She supervised the opening of an exam container at Gilgil deputy county commissioner’s office in the company of Rift Valley Education Officer Mary Gaturu.

Ms Macharia came face to face with a principal who appeared and acted drunk.

Mr Christopher Maisiba, the head teacher of Mawaka Secondary School, did not seem worried as he answered questions from Ms Macharia.

“How do you manage the examination in your school with this kind of behaviour?” Ms Macharia asked.

“I am not drunk as my colleagues are saying. I only woke up late and came hurriedly to pick the test papers,” Mr Maisiba answered.

Angered by the teacher’s antics, Nakuru County Commissioner Joshua Nkanatha ordered his immediate arrest.

Another examination centre manager was given the materials to take to the school on the outskirts of Gilgil town.

Dr Matiang’i toured Our Lady of Mercy Girls School in Shauri Moyo and Aga Khan High School in Nairobi where malpractices by students were reported last week.

Two students are facing charges over the incidents.

Aga Khan Deputy Principal Carol Nyagah and National Curriculum Coordinator Selah Ndiwa found four mobile phones in the boys’ toilet, presumably meant to assist in cheating.

The discovery was on Thursday morning.

The two reported the matter to the head teacher.

Dr Matiang’i said three candidates were disqualified from the examination.

“The government will not tolerate any individual or institution that makes attempts to interfere with the credibility of national examinations,” the minister said.

He added that the ministry and TSC would take disciplinary action against centre managers or officials involved in any malpractice.

Two invigilators at the same institution were dismissed from the examination for arriving late.

They were promptly replaced.

The minister added that strict management of the examinations had curbed leakage.

“Attempts to open examinations scripts were nipped in the bud and action taken against the offenders,” Dr Matiang’i said.

The minister asked candidates to take individual responsibility while sitting for the examinations.

Dr Matiang’i said other government agencies had helped deal with challenges occasioned by the ongoing heavy rains.

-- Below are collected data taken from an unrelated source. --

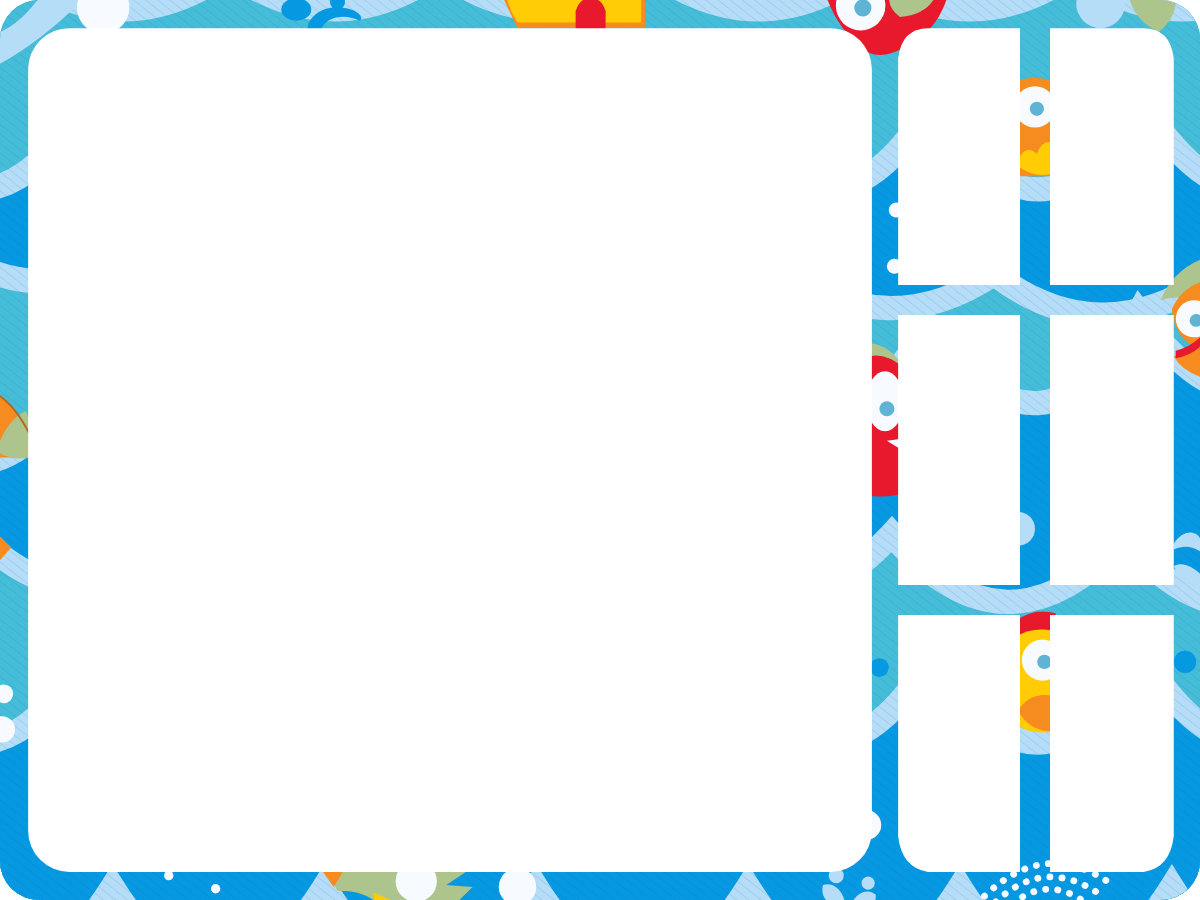
<!DOCTYPE html>
<html lang="en">
<head>
<meta charset="utf-8">
<title>Ocean fish photo frame</title>
<style>
:root{--paper:#ffffff;--sea:#0798e2;--lagoon:#45bdd8;--foam:#b5ddf7;--red:#e8192c;--orange:#f68b1f;--yellow:#ffcc05;--leaf:#adc48d;--pupil:#5fb4d6;--white:#f7fbff}
*{box-sizing:border-box}
html,body{margin:0;width:1200px;height:900px;overflow:hidden;background:var(--paper)}
.frame{display:block;width:1200px;height:900px}
.wave{stroke:var(--foam);stroke-width:13;stroke-miterlimit:6}
.sea{fill:var(--sea)}
.lagoon{fill:var(--lagoon)}
.foam{fill:var(--foam)}
.red{fill:var(--red)}
.orange{fill:var(--orange)}
.yellow{fill:var(--yellow)}
.leaf{fill:var(--leaf)}
.white{fill:var(--white)}
.pupil{fill:var(--pupil)}
.openings{fill:var(--paper)}
.fan{fill:none;stroke:var(--white);stroke-width:3.6;stroke-linecap:round;stroke-dasharray:.1 6.4}
</style>
</head>
<body>
<svg class="frame" viewBox="0 0 640 480" role="img" aria-label="Photo frame with one large and six small openings over a pattern of waves and fish">
<defs>
<clipPath id="card"><rect width="640" height="480" rx="21"/></clipPath>
<path id="scallops" d="M0 0q56.500 90 113 0q56.500 90 113 0q56.500 90 113 0q56.500 90 113 0q56.500 90 113 0q56.500 90 113 0q56.500 90 113 0q56.500 90 113 0V700H0Z"/>
<path id="ripples" d="M0 0q56.500 40 113 0q56.500 40 113 0q56.500 40 113 0q56.500 40 113 0q56.500 40 113 0q56.500 40 113 0q56.500 40 113 0q56.500 40 113 0V700H0Z"/>
<path id="swells" d="M0 0q62 70 124 0q62 70 124 0q62 70 124 0q62 70 124 0q62 70 124 0q62 70 124 0q62 70 124 0V700H0Z"/>
<g id="eye"><circle class="white" r="11"/><circle class="pupil" cx="1" cy="1" r="3.800"/></g>
<g id="splash"><path d="M0 0c-9-1-14-7-12-13c6-2 12 4 12 13ZM2 0c2-8 9-12 14-8c1 6-6 10-14 8Z"/><circle cx="-5" cy="-18" r="4"/><circle cx="12" cy="-14" r="3.500"/></g>
<pattern id="weave" width="4" height="4" patternUnits="userSpaceOnUse" patternTransform="rotate(38)"><path d="M0 0H4" stroke="#05639f" stroke-width="1" opacity=".13"/></pattern>
</defs>

<g clip-path="url(#card)">
<g id="waves">
<rect class="sea" width="640" height="480"/>
<use href="#ripples" class="wave lagoon" x="-104" y="-15"/>
<use href="#scallops" class="wave sea" x="-181" y="56"/>
<use href="#ripples" class="wave lagoon" x="-148" y="147" transform="rotate(1.800 560 150)"/>
<use href="#scallops" class="wave sea" x="-181" y="170" transform="rotate(-3.200 553 215)"/>
<use href="#swells" class="wave lagoon" x="-145" y="286" transform="rotate(1 537 320)"/>
<use href="#scallops" class="wave sea" x="-181" y="351"/>
<use href="#scallops" class="wave lagoon" x="-166" y="473"/>
<rect width="640" height="480" fill="url(#weave)"/>
</g>

<g id="bubbles-and-splashes">
<path class="foam" d="M0 34Q22 22 44 0H20Q10 13 0 17Z"/>
<circle class="white" cx="55" cy="4" r="14"/>
<g class="sea"><ellipse cx="158" cy="5" rx="8" ry="6"/><path d="M164 16c0-7 8-13 18-12c10 1 12 6 10 7c-9-4-18-2-21 5Z"/><circle cx="180" cy="1" r="4"/></g>
<circle class="foam" cx="587" cy="2" r="13"/>
<g class="white"><circle cx="478" cy="112" r="4"/><circle cx="477" cy="142" r="4"/><circle cx="2" cy="370" r="5"/><circle cx="1" cy="389" r="7"/><circle cx="462" cy="440" r="8"/><circle cx="276" cy="473" r="10"/><circle cx="90" cy="467" r="2.500"/><circle cx="115" cy="474" r="2.500"/></g>
<circle class="foam" cx="543" cy="282" r="9"/>
<g class="foam"><path d="M626 290c5-8 12-7 14-3v7c-5-3-9-3-14-1ZM626 302c5-3 11 1 14 4v7c-6-2-12-5-14-11Z"/></g>
<g class="sea"><circle cx="469" cy="356" r="5"/><circle cx="632" cy="353" r="6"/><circle cx="549" cy="346" r="6"/></g>
<use href="#splash" class="foam" x="451" y="485"/>
<g class="fan"><path d="M525 478Q557 447 592 471"/><path d="M531 481Q558 456 588 478"/><path d="M540 482Q560 466 581 483"/></g>
</g>

<g id="fish">
<g id="yellow-fish-top"><path class="orange" d="M268-2H344V15H276Q272 7 268-2Z"/><path class="yellow" d="M270-2H342V12H276Q272 6 270-2Z"/><path class="red" d="M307 16V6Q309-1 315-1T323 6V16Z"/></g>
<g id="red-fish-top"><path class="red" d="M440-4H506Q500 18 481 26Q470 32 461 27Q446 15 440-4Z"/><path class="leaf" d="M474-2H499Q494 8 480 9Q474 5 474-2Z"/><use href="#eye" transform="translate(459 3) scale(1.200)"/></g>
<path id="green-fin-top" class="leaf" d="M602-2H627Q628 9 618 17Q605 11 602-2Z"/>
<g id="orange-fish-center"><path class="orange" d="M536 47Q552 36 568 47Q576 72 563 94H541Q532 70 536 47Z"/><use href="#eye" x="552" y="57"/><path class="yellow" d="M542 88Q546 76 553 82Q557 72 564 78V92Q552 96 542 88Z"/></g>
<g id="orange-fish-right"><path class="leaf" d="M619 160Q626 143 644 137V164Q632 156 619 160Z"/><path class="orange" d="M625 165Q630 153 644 149V202Q631 199 626 190Q633 190 638 185Q627 181 625 165Z"/><use href="#eye" transform="translate(637 170) scale(.9)"/><path class="red" d="M627 187Q635 185 641 179V184Q635 190 627 191Z"/></g>
<g id="red-fish-middle"><path class="red" d="M455 190Q474 184 485 199V231L475 236L485 242V262Q472 267 455 263Z"/><path class="leaf" d="M464 183Q475 184 482 196Q472 188 464 190Z"/><ellipse class="white" cx="472" cy="214" rx="10" ry="16"/><circle class="pupil" cx="473" cy="218" r="4"/><path class="white" d="M473 235L481 234V240Z"/></g>
<g id="orange-fish-left"><path class="orange" d="M-2 210Q8 216 16 232V244H-2Z"/><path class="leaf" d="M-2 241Q3 224 14 219Q18 232 16 244Q8 246-2 241Z"/><path d="M-2 210Q8 216 16 232" fill="none" stroke="#b3661d"/><path class="orange" d="M-2 284L6 292L-2 301Z"/></g>
<g id="yellow-fish-bottom"><path class="red" d="M541 332Q550 324 563 327V341L541 344Z"/><path class="yellow" d="M538 342Q551 332 567 338V388Q552 395 538 384Z"/><use href="#eye" transform="translate(556 352)"/><path class="orange" d="M543 379Q549 369 561 371V390Q549 390 543 379Z"/></g>
<g id="green-fish-bottom"><path class="leaf" d="M174 464H250L238 472L252 473L242 483H202Q196 475 180 475Z"/><path class="orange" d="M170 462L184 463L178 473Z"/><circle class="white" cx="222" cy="470" r="11"/><path class="yellow" d="M199 476L211 481H200Z"/></g>
</g>
</g>

<g id="photo-openings" class="openings">
<rect x="15" y="15" width="450" height="450" rx="22"/>
<path d="M479 152V31Q481 15 495 15H544V152Z"/>
<path d="M560 15H610Q624 15 626 31V152H560Z"/>
<rect x="479" y="168" width="65" height="144"/>
<rect x="560" y="168" width="66" height="144"/>
<path d="M479 328H544V465H495Q481 463 479 446Z"/>
<path d="M560 328H626V446Q624 463 610 465H560Z"/>
</g>
</svg>
</body>
</html>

He added that security agencies airlifted examination materials in northern and northeast Kenya where heavy rains destroyed roads.

Meanwhile, Dr Kipsang witnessed the opening of the examination materials at Senior Chief Koinange High School in Kikuyu Sub-County, Kiambu, on Monday.

In Siaya, Knec chairman George Magoha issued a warning to teachers and other groups attempting to leak the examinations, saying they would be severely punished.

Prof Magoha said a few centre managers and teachers had been opening the examination papers early with the purpose of exposing the questions to candidates.

“We have the capacity to know where the paper is meant to be. If you try sending questions to Mandera, we will know the origin,” Prof Magoha said.

He was speaking at Sawagongo High School where Mr Jerry Ndikolo, a teacher, was arrested last week and arraigned for leaking chemistry questions.

In Homa Bay, candidates at Gendia Boys High School destroyed their dormitory “because the examination was not being leaked”.

Witnesses said the boys went on the rampage on Sunday night over being stopped from cheating in the examinations.

The students smashed windows of some of their dormitories as they accused their teachers of doing little to help them cheat.

Reported by Ouma Wanzala, Caroline Wafula, Eric Matara, Rushdie Oudia and Barrack Oduor